You might think it's somewhat risky to invite total strangers into your house where you're handling hundreds of dollars in cash, but we didn't worry about it and besides we usually had police protection. An Atlanta city policeman whose first name I once knew but no longer recall, worked security at Dante's on weekends and appeared regularly in uniform.
We didn't exactly pay him but he had a free ticket at the bar, a bevy of young beauties to court and spark and access to whatever else might be transpiring. I mean if you have lines laid on the table are you going to tell the cop he can't have his? I don't think so.
Most of the 69ers, as we called our softball team, worked for a healthy income of tips, and other than sales tax and auto tag fees paid no taxes. An exception was my good friend of 50 years, Bill Demond, who worked as an exceptional cook before he became a fishmonger. In 1977 he and another guy founded the two man operation “Inland Seafood “of which he is now CEO with 10 wholesale locations and 600 employees, but prior to that he was out of work a while and accepted a job for which he was paid $500 to drive a U-Haul to Kansas and bring it back full of the marijuana which grows wild there. His financier here wanted this wild weed to mix with his quality imported stuff which he sold in bulk.
Bill made his run and came back home with his money and a grocery bag full of what we soon came to call Kansas City Shitweed. It earned its name because no matter how much you smoked it it only reminded you a little of getting stoned. It turned out, we were to learn after a while, that the story was entirely different if you cooked it. So one Friday Bill decided he would make some marijuana brownies that we would eat before heading out to see Glen Phillips at the Roxy. What Bill made was more like marijuana pie, two thin layers of brownie surrounding an inch deep concoction of wild marijuana and butter. It was awful but we ate it.
We were headed off toward Buckhead when the road began to curve over and over like a corkscrew. It is a testament to my young hand to eye coordination that I was able to keep the car on this winding path.

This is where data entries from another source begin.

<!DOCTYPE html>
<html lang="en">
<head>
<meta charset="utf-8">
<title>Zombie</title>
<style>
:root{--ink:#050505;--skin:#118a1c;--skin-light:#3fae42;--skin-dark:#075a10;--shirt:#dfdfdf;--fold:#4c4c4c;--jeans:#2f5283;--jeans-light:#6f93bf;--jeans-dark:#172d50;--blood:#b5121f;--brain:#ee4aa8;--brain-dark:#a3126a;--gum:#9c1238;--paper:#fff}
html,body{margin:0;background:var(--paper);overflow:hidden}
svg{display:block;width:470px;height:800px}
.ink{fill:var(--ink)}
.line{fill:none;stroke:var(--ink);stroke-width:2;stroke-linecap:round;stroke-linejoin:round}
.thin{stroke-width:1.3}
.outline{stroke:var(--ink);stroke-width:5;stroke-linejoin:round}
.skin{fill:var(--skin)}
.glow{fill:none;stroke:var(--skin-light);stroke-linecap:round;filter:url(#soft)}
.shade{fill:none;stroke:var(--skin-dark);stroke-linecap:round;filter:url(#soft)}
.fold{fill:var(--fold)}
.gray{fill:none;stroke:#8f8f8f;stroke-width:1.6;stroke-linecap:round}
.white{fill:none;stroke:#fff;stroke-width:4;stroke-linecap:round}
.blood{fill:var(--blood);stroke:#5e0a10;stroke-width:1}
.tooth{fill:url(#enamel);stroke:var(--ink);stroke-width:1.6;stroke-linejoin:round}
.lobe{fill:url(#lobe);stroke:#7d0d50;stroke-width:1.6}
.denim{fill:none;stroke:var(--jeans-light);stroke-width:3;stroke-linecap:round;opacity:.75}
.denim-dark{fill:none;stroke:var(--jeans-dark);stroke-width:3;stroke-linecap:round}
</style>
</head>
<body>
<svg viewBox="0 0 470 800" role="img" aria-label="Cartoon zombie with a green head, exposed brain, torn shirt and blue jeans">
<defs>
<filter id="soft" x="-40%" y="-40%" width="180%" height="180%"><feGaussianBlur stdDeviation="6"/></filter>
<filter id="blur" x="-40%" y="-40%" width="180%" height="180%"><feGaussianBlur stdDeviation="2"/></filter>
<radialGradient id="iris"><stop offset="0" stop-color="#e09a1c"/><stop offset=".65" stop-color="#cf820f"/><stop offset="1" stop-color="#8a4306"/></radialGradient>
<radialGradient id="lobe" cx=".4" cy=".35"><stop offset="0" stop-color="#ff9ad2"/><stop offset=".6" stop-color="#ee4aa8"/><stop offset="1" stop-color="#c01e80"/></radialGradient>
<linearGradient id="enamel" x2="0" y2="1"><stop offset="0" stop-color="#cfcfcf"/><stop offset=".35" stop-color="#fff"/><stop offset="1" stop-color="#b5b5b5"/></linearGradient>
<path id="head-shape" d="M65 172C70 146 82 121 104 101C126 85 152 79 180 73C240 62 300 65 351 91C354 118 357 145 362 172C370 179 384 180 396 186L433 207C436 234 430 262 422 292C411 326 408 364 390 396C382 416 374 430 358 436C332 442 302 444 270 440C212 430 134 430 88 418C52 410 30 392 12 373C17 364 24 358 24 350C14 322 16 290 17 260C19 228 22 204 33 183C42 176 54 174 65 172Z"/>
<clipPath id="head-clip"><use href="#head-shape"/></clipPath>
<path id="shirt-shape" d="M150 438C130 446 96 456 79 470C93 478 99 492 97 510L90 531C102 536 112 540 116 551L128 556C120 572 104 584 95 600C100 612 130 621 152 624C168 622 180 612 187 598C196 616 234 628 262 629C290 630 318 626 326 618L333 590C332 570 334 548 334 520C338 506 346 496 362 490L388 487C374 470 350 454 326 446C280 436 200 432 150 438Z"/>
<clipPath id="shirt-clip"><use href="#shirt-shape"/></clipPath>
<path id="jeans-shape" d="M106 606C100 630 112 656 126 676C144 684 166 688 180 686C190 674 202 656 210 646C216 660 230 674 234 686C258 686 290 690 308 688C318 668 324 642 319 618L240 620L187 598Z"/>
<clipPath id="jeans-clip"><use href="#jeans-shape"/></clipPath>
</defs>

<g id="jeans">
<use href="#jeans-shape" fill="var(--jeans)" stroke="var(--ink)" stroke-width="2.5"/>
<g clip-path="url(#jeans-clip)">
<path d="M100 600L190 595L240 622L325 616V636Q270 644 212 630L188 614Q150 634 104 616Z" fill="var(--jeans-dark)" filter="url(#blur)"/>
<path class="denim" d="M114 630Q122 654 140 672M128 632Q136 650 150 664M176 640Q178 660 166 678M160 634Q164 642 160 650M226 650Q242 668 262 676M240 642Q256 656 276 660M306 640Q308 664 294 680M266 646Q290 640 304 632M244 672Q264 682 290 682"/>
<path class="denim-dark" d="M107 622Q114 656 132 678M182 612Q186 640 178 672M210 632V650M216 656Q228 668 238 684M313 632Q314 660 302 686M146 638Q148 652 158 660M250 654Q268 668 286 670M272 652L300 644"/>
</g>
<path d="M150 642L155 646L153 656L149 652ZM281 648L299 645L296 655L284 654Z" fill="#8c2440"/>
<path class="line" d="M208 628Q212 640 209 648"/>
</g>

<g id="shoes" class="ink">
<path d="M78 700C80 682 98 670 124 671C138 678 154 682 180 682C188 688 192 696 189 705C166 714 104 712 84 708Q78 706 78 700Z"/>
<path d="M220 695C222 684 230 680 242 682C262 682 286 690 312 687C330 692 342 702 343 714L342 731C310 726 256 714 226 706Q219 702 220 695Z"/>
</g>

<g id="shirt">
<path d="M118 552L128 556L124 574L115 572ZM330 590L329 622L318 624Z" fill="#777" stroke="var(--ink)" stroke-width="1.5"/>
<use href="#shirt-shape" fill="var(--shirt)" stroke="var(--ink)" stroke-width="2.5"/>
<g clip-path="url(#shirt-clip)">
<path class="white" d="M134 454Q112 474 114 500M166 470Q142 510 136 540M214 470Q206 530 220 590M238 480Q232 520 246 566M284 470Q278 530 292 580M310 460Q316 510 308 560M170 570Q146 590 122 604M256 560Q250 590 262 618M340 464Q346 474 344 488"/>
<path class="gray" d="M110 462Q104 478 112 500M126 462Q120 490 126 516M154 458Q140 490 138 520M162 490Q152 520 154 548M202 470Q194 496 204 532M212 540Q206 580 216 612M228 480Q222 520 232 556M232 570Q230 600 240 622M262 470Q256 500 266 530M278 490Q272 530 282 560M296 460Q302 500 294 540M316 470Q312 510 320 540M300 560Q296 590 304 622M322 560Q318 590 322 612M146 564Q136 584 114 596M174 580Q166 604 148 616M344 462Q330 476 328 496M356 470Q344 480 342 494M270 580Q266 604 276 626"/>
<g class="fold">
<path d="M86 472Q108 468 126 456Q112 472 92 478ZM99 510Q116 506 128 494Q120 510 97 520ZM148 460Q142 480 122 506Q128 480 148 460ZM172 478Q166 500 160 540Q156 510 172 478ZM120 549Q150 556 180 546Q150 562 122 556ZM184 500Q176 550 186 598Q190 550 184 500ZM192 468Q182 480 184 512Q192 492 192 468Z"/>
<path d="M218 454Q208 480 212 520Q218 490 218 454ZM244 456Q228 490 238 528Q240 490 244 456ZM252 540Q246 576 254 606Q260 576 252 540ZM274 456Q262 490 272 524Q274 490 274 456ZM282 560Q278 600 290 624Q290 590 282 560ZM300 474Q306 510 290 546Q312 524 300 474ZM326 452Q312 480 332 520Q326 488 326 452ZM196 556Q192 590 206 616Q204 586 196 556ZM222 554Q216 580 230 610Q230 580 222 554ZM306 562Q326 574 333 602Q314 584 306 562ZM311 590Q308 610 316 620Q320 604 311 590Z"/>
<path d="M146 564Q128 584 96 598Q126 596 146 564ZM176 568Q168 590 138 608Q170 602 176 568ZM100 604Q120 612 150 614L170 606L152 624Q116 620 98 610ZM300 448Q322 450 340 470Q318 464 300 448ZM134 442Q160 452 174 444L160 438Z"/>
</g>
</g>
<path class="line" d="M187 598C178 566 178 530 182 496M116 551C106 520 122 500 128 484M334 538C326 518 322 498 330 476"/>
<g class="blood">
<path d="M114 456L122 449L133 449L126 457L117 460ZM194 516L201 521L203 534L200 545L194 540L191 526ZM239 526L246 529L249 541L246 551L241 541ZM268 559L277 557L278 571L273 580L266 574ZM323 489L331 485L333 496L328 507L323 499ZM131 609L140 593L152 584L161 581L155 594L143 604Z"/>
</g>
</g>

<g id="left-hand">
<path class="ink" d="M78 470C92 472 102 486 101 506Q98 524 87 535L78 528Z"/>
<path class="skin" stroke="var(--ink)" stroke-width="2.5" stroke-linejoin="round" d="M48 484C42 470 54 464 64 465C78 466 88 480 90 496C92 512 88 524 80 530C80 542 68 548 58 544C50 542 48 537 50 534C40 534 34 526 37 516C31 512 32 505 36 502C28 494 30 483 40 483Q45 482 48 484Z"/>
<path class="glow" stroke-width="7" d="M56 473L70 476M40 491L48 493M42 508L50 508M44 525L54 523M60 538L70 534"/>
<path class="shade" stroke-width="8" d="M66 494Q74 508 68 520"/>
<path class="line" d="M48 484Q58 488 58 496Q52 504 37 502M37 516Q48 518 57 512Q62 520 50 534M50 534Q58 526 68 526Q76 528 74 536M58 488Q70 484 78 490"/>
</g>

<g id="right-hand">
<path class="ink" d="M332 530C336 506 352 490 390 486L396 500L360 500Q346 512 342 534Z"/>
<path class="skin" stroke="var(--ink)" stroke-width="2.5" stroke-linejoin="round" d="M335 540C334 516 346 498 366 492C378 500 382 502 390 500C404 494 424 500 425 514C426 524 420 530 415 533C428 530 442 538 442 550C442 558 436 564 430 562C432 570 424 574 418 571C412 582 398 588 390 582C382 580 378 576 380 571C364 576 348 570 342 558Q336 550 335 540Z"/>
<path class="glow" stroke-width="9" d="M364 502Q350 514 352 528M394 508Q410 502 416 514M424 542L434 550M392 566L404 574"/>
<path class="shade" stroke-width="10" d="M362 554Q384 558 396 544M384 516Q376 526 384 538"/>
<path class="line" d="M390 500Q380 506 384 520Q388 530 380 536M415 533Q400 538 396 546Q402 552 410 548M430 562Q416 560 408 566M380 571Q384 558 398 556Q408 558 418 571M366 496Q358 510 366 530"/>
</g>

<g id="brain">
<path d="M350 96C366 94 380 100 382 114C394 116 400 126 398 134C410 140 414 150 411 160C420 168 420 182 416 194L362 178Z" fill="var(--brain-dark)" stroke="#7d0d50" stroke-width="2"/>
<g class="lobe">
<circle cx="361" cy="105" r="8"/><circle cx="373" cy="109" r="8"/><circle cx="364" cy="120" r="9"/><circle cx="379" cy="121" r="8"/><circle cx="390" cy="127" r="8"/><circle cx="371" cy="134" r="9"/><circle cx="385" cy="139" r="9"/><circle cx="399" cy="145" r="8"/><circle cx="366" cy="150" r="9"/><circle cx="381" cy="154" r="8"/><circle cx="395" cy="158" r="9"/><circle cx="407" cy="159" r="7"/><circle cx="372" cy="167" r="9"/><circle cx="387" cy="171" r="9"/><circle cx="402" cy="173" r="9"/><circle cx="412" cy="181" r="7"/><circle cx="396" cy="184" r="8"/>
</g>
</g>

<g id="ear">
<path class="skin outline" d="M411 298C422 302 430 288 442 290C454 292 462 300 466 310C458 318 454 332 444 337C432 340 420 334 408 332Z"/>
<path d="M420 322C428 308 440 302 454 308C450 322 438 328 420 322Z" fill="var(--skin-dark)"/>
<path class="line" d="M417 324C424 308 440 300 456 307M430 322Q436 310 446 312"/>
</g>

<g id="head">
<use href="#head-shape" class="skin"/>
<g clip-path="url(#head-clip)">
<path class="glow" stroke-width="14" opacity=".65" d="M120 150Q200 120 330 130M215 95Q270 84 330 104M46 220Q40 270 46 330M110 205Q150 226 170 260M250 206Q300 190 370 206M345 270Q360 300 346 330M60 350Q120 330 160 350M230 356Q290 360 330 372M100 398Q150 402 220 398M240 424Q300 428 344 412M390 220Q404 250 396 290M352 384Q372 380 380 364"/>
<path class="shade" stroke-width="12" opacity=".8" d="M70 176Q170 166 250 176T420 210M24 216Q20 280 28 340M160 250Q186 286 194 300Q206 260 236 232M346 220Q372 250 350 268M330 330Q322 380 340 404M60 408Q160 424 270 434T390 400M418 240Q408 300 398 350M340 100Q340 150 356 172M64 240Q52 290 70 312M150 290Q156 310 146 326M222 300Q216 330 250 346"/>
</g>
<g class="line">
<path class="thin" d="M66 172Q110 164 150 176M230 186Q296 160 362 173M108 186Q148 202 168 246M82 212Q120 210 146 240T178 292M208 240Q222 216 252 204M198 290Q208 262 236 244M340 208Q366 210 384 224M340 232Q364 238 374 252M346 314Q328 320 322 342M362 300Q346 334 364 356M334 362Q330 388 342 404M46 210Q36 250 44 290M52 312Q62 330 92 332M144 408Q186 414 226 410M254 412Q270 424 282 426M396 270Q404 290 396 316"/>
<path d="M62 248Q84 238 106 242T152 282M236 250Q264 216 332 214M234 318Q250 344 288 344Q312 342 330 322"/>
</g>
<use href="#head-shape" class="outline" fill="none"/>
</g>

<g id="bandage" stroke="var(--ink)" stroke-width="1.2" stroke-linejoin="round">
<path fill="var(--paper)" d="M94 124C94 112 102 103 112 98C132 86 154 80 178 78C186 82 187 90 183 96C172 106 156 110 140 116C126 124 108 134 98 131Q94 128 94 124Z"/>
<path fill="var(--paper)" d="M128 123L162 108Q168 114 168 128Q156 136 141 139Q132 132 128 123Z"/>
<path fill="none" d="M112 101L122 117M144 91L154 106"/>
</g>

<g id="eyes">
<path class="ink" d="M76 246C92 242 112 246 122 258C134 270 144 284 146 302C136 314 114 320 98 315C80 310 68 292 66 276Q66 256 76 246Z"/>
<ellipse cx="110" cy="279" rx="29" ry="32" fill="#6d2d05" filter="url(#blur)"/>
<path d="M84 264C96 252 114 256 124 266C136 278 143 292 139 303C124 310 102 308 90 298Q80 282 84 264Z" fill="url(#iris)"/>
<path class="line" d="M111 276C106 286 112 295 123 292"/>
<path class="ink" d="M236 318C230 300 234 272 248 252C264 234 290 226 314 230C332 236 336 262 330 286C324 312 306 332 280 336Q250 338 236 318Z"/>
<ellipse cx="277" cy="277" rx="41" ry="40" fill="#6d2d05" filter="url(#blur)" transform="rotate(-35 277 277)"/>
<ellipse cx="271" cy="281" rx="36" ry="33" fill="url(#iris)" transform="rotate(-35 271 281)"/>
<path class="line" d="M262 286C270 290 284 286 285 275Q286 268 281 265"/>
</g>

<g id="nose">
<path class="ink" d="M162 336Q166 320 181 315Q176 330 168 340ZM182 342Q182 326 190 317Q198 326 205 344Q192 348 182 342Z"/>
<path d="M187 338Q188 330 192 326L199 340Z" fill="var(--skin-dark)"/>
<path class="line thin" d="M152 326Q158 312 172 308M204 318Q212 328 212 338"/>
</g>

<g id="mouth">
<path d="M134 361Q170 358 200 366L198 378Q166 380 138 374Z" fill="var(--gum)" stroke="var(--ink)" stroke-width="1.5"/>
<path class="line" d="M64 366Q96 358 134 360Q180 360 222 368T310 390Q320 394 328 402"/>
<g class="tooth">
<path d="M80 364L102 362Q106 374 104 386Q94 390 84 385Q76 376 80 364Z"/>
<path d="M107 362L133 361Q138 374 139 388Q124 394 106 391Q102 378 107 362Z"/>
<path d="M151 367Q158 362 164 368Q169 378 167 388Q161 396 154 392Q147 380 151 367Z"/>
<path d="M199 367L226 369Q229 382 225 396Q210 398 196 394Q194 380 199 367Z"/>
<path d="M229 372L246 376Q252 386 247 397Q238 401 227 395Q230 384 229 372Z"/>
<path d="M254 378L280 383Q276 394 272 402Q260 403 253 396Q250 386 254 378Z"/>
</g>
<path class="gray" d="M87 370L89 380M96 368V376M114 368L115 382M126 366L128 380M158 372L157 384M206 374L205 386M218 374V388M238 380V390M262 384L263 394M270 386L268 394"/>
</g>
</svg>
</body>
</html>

We made it to the Roxy where we were fastened to our seats, unable to move. That was not only because Phillips was so sensationally entertaining, (Lowell George of Little Feat with whom Glen sometimes played called him ” the most amazing guitarist I've ever seen.” Peter Buck of REM said that he doesn't play guitar solos because he’s seen Glen Phillips.) we couldn't have moved anyway.
You can email Ellis at firstname.lastname@example.org
Ellis "Da" Millsaps is a recovering Attorney but has worn many hats over the years: father, bus boy, stand-up comedian, novelist, wiffle ball player, rock'n'roll band manager, and at one time wrote a popular and funny column for The Covington News. A Fannin Co. mountain boy originally, Mr. Millsaps now stays at the mill village of Porterdale by way of 20 years in Mansfield. Usually funny and at times irreverent and subversive, he leans left in his political philosophy but can always be counted on for a pretty darn good write-up. The Chronicles are proud to have him involved...